A founder of the British Black Women’s Movement has challenged the ideas set forth in Beyoncé’s Black Panther-inspired Super Bowl 50 halftime show and the video for her single “Formation” in an interview earlier this month.
Beverley Bryan was at the forefront of the Black women’s movement in the UK during the 1970s. In fact, she founded a movement that stemmed from the sociopolitical galvanization of the British Black Panther movement.
Bryan is now a retired professor from the University of West Indies and co-author of the pioneering book about the rise of Black British feminism during the 1970s called The Heart of the Race: Black Women’s Lives in Britain.
The history of the Black Panther Party has been defined by raw Blackness and vigorous activism. The group’s goals have been to protect, feed, educate and free Black communities from capitalistic white oppression. In the United States, the group was vilified and hunted down by numerous American counter intelligence agencies, but abroad the group was celebrated for taking on American imperialism with rigorous fortitude.
Many of Beyoncé’s critics were outraged because of the Black Panther iconography and their many clashes with police in the late 1960s and ’70s. But many people did not see the video as some political treatise on Black liberation. For example, rapper Killer Mike believes the video was a personal declaration of Blackness. Back in February, the rapper stated:
“White people, it’s not always about you,” he said during an appearance on HBO’s Real Time With Bill Maher. “And what I mean by that is when you hear her talk about the record, she says first, ‘I’m not in the Illuminati.’ She’s talking to other Black people, saying, ‘Look, stupid. Because I’m not at Ferguson when you want me to be doesn’t mean I’ve sold you out.’ And then the rest of the first verse is about her telling other Black people, ‘I like being Black. This is the type of Black I am. I like the fact that my daughter’s Black… I like me.’ White people, that conversation wasn’t even for you.”
However, there are some who did not care for the entertainer’s intentions.
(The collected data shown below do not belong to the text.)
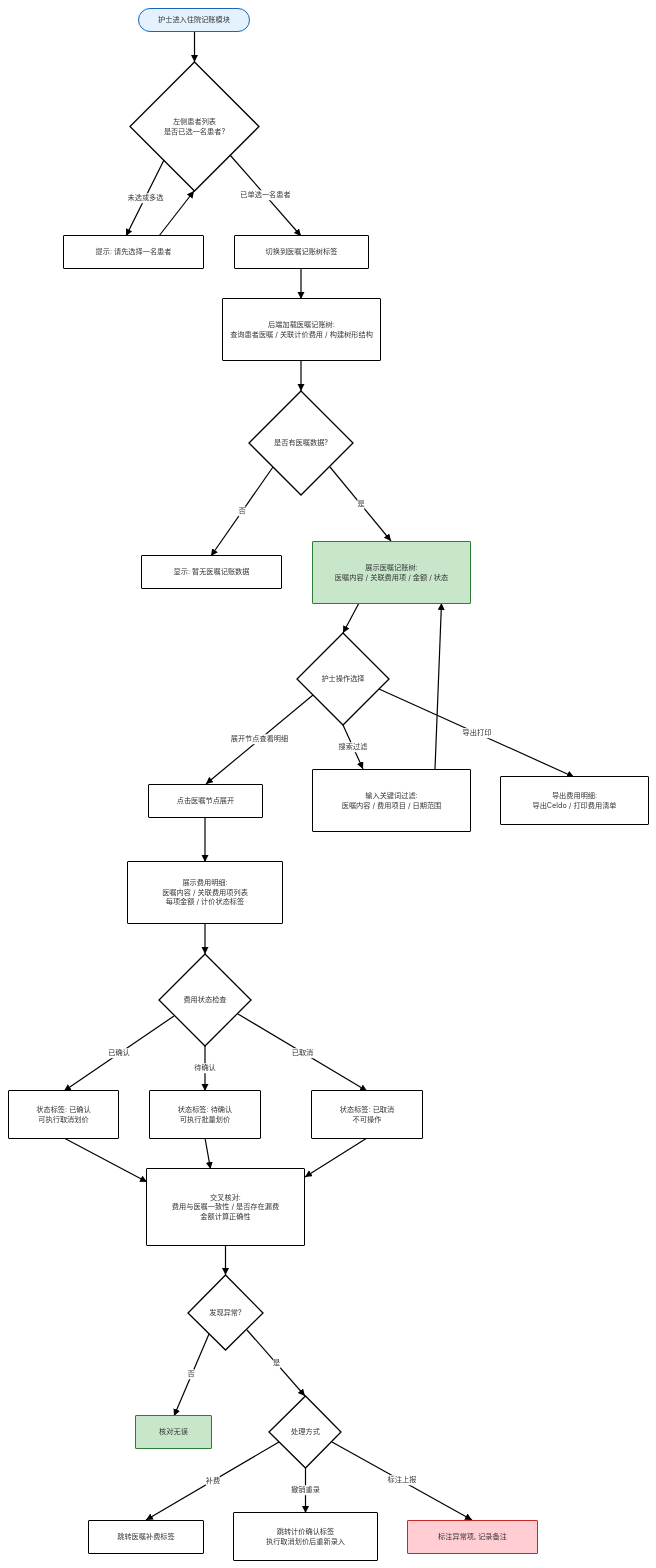
<!DOCTYPE html>
<html lang="zh-CN">
<head>
<meta charset="utf-8">
<title>医嘱记账树流程</title>
<style>
:root {
  --ink: #000;
  --text: #333;
  --paper: #fff;
  --start-fill: #e3f2fd;
  --start-line: #1565c0;
  --ok-fill: #c8e6c9;
  --ok-line: #2e7d32;
  --alert-fill: #ffcdd2;
  --alert-line: #c62828;
}
* { box-sizing: border-box; margin: 0; }
html, body { width: 656px; height: 1568px; overflow: hidden; background: var(--paper); }
.flow {
  position: relative; width: 656px; height: 1568px;
  font: 7.2px/9.6px Inter, "Noto Sans CJK SC", sans-serif;
  color: var(--text); text-align: center; white-space: nowrap;
}
.connectors { position: absolute; left: 0; top: 0; }
.connectors .edges { stroke: var(--ink); stroke-width: 1.2; fill: none; }
.connectors .diamonds { stroke: var(--ink); stroke-width: 1.3; fill: var(--paper); }
.step, .decision {
  position: absolute; left: var(--x); top: var(--y); width: var(--w); height: var(--h);
  display: flex; align-items: center; justify-content: center;
}
.step { border: 1.3px solid var(--ink); border-radius: 1px; background: var(--paper); }
.start { border-color: var(--start-line); border-radius: 12px; background: var(--start-fill); }
.ok { border-color: var(--ok-line); background: var(--ok-fill); }
.alert { border-color: var(--alert-line); background: var(--alert-fill); }
.label {
  position: absolute; left: var(--x); top: var(--y);
  transform: translate(-50%, -50%); background: var(--paper);
}
</style>
</head>
<body>
<main class="flow">
  <svg class="connectors" width="656" height="1568" viewBox="0 0 656 1568" aria-hidden="true">
    <defs>
      <marker id="arrow" markerUnits="userSpaceOnUse" markerWidth="8" markerHeight="8" refX="7" refY="3.5" orient="auto">
        <polygon points="0,0 7,3.5 0,7" fill="#000"/>
      </marker>
    </defs>
    <g class="diamonds">
      <polygon points="194.5,62 259,126.5 194.5,191 130,126.5"/>
      <polygon points="301,391 353,443 301,495 249,443"/>
      <polygon points="343,633 389,679 343,725 297,679"/>
      <polygon points="205,954 251,1000 205,1046 159,1000"/>
      <polygon points="225.5,1275 263,1313 225.5,1350 188,1313"/>
      <polygon points="305.5,1396 341,1432 305.5,1468 269,1432"/>
    </g>
    <g class="edges" marker-end="none">
      <g style="marker-end:url(#arrow)">
        <line x1="194.5" y1="32" x2="194.5" y2="62"/>
        <line x1="164" y1="160" x2="126" y2="236"/>
        <line x1="159" y1="236" x2="194" y2="191"/>
        <line x1="230" y1="155" x2="301" y2="236"/>
        <line x1="301" y1="269" x2="301" y2="299"/>
        <line x1="301" y1="361" x2="301" y2="391"/>
        <line x1="273" y1="467" x2="211" y2="556"/>
        <line x1="330" y1="467" x2="391" y2="541"/>
        <line x1="359" y1="603" x2="343" y2="633"/>
        <line x1="313" y1="695" x2="206" y2="784"/>
        <line x1="343" y1="725" x2="363" y2="769"/>
        <line x1="435" y1="769" x2="441.5" y2="603"/>
        <line x1="379" y1="689" x2="574" y2="777"/>
        <line x1="205" y1="817" x2="205" y2="862"/>
        <line x1="205" y1="924" x2="205" y2="954"/>
        <line x1="174" y1="1016" x2="64" y2="1091"/>
        <line x1="205" y1="1046" x2="205" y2="1091"/>
        <line x1="238" y1="1014" x2="367" y2="1091"/>
        <line x1="64" y1="1138" x2="147" y2="1182"/>
        <line x1="205" y1="1138" x2="210.5" y2="1169"/>
        <line x1="367" y1="1138" x2="305" y2="1177"/>
        <line x1="225.5" y1="1245" x2="225.5" y2="1275"/>
        <line x1="209" y1="1334" x2="174" y2="1416"/>
        <line x1="247" y1="1330" x2="305" y2="1396"/>
        <line x1="279" y1="1442" x2="146" y2="1520"/>
        <line x1="305.5" y1="1468" x2="305.5" y2="1513"/>
        <line x1="332" y1="1442" x2="472" y2="1520"/>
      </g>
    </g>
  </svg>

  <section class="select-patient">
    <div class="step start" style="--x:138px;--y:8px;--w:112px;--h:24px">护士进入住院记账模块</div>
    <div class="decision" style="--x:130px;--y:62px;--w:129px;--h:129px">左侧患者列表<br>是否已选一名患者?</div>
    <span class="label" style="--x:145.5px;--y:198px">未选或多选</span>
    <span class="label" style="--x:265.5px;--y:195px">已单选一名患者</span>
    <div class="step" style="--x:63px;--y:235px;--w:141px;--h:34px">提示: 请先选择一名患者</div>
    <div class="step" style="--x:234px;--y:235px;--w:135px;--h:34px">切换到医嘱记账树标签</div>
  </section>

  <section class="load-tree">
    <div class="step" style="--x:222px;--y:298px;--w:159px;--h:63px">后端加载医嘱记账树:<br>查询患者医嘱 / 关联计价费用 / 构建树形结构</div>
    <div class="decision" style="--x:249px;--y:391px;--w:104px;--h:104px">是否有医嘱数据?</div>
    <span class="label" style="--x:242px;--y:511px">否</span>
    <span class="label" style="--x:361px;--y:504px">是</span>
    <div class="step" style="--x:141px;--y:555px;--w:141px;--h:34px">显示: 暂无医嘱记账数据</div>
    <div class="step ok" style="--x:312px;--y:541px;--w:159px;--h:63px">展示医嘱记账树:<br>医嘱内容 / 关联费用项 / 金额 / 状态</div>
  </section>

  <section class="nurse-actions">
    <div class="decision" style="--x:297px;--y:633px;--w:92px;--h:92px">护士操作选择</div>
    <span class="label" style="--x:259.5px;--y:739px">展开节点查看明细</span>
    <span class="label" style="--x:353px;--y:747px">搜索过滤</span>
    <span class="label" style="--x:477px;--y:733px">导出打印</span>
    <div class="step" style="--x:148px;--y:784px;--w:115px;--h:34px">点击医嘱节点展开</div>
    <div class="step" style="--x:312px;--y:769px;--w:159px;--h:63px">输入关键词过滤:<br>医嘱内容 / 费用项目 / 日期范围</div>
    <div class="step" style="--x:500px;--y:776px;--w:149px;--h:49px">导出费用明细:<br>导出Celdo / 打印费用清单</div>
  </section>

  <section class="fee-status">
    <div class="step" style="--x:127px;--y:861px;--w:156px;--h:63px">展示费用明细:<br>医嘱内容 / 关联费用项列表<br>每项金额 / 计价状态标签</div>
    <div class="decision" style="--x:159px;--y:954px;--w:92px;--h:92px">费用状态检查</div>
    <span class="label" style="--x:119px;--y:1053px">已确认</span>
    <span class="label" style="--x:205px;--y:1068px">待确认</span>
    <span class="label" style="--x:302.5px;--y:1053px">已取消</span>
    <div class="step" style="--x:8px;--y:1090px;--w:111px;--h:49px">状态标签: 已确认<br>可执行取消划价</div>
    <div class="step" style="--x:149px;--y:1090px;--w:112px;--h:49px">状态标签: 待确认<br>可执行批量划价</div>
    <div class="step" style="--x:311px;--y:1090px;--w:112px;--h:49px">状态标签: 已取消<br>不可操作</div>
  </section>

  <section class="cross-check">
    <div class="step" style="--x:146px;--y:1168px;--w:159px;--h:78px">交叉核对:<br>费用与医嘱一致性 / 是否存在漏费<br>金额计算正确性</div>
    <div class="decision" style="--x:188px;--y:1275px;--w:75px;--h:75px">发现异常?</div>
    <span class="label" style="--x:191px;--y:1374px">否</span>
    <span class="label" style="--x:276.5px;--y:1363px">是</span>
    <div class="step ok" style="--x:135px;--y:1415px;--w:77px;--h:34px">核对无误</div>
  </section>

  <section class="handle-exception">
    <div class="decision" style="--x:269px;--y:1396px;--w:73px;--h:72px">处理方式</div>
    <span class="label" style="--x:213px;--y:1481px">补费</span>
    <span class="label" style="--x:305.5px;--y:1490px">撤销重录</span>
    <span class="label" style="--x:402px;--y:1480px">标注上报</span>
    <div class="step" style="--x:88px;--y:1520px;--w:116px;--h:34px">跳转医嘱补费标签</div>
    <div class="step" style="--x:233px;--y:1512px;--w:145px;--h:49px">跳转计价确认标签<br>执行取消划价后重新录入</div>
    <div class="step alert" style="--x:407px;--y:1520px;--w:131px;--h:34px">标注异常项, 记录备注</div>
  </section>
</main>
</body>
</html>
In a March 10 interview with The Debrief, Bryan was asked what she thought of the video, and she was not fond of it. Saying that “struggle is not a commodity, right, to get you more clicks. It’s not a commodity to be packaged and sold, so there!”
Bryan feels that there is a capitalistic gain to be made here and that it may not be genuine. To her, Beyoncé has trivialized the movement.
“So [I know] you’re going to ask me about Beyoncé, let me tell you first of all, I have zero interest in Beyoncé. I don’t kinda pretend to have an interest in her, I looked at the video you were talking about, it was Formation right? There was a link from an older American man, probably someone who was from the Panthers, the phrase he said I liked was being a Black Panther was not about being cool and hip it really was people who put their life on the line, some people died in order to make a point for racial and social justice.”
This year marks the 50th anniversary of the group, and many people have not heard of the Black Panthers in Great Britain.
According to the writer Anne-Marie Angelo in The Black Panthers in London, 1967– 1972: A Diasporic Struggle Navigates the Black Atlantic, “the British Panthers took their ideological inspiration from the U.S. Panthers. The U.K. Panthers appropriated the U.S. Panthers’ revolutionary aesthetic as a model for protest, necessary violence, and for engaging with the state.”
From this movement, Black women became empowered as well, creating the nation’s first Black women’s movement. Bryan’s work as an activist helped change and inspire the lives of Black British women. She joined the group right out of college and became a member to do more “radical” forms of activism after working with others, she said.
Bryan’s comments go against other former Black Panther members who have come out to support Beyoncé’s “Formation.”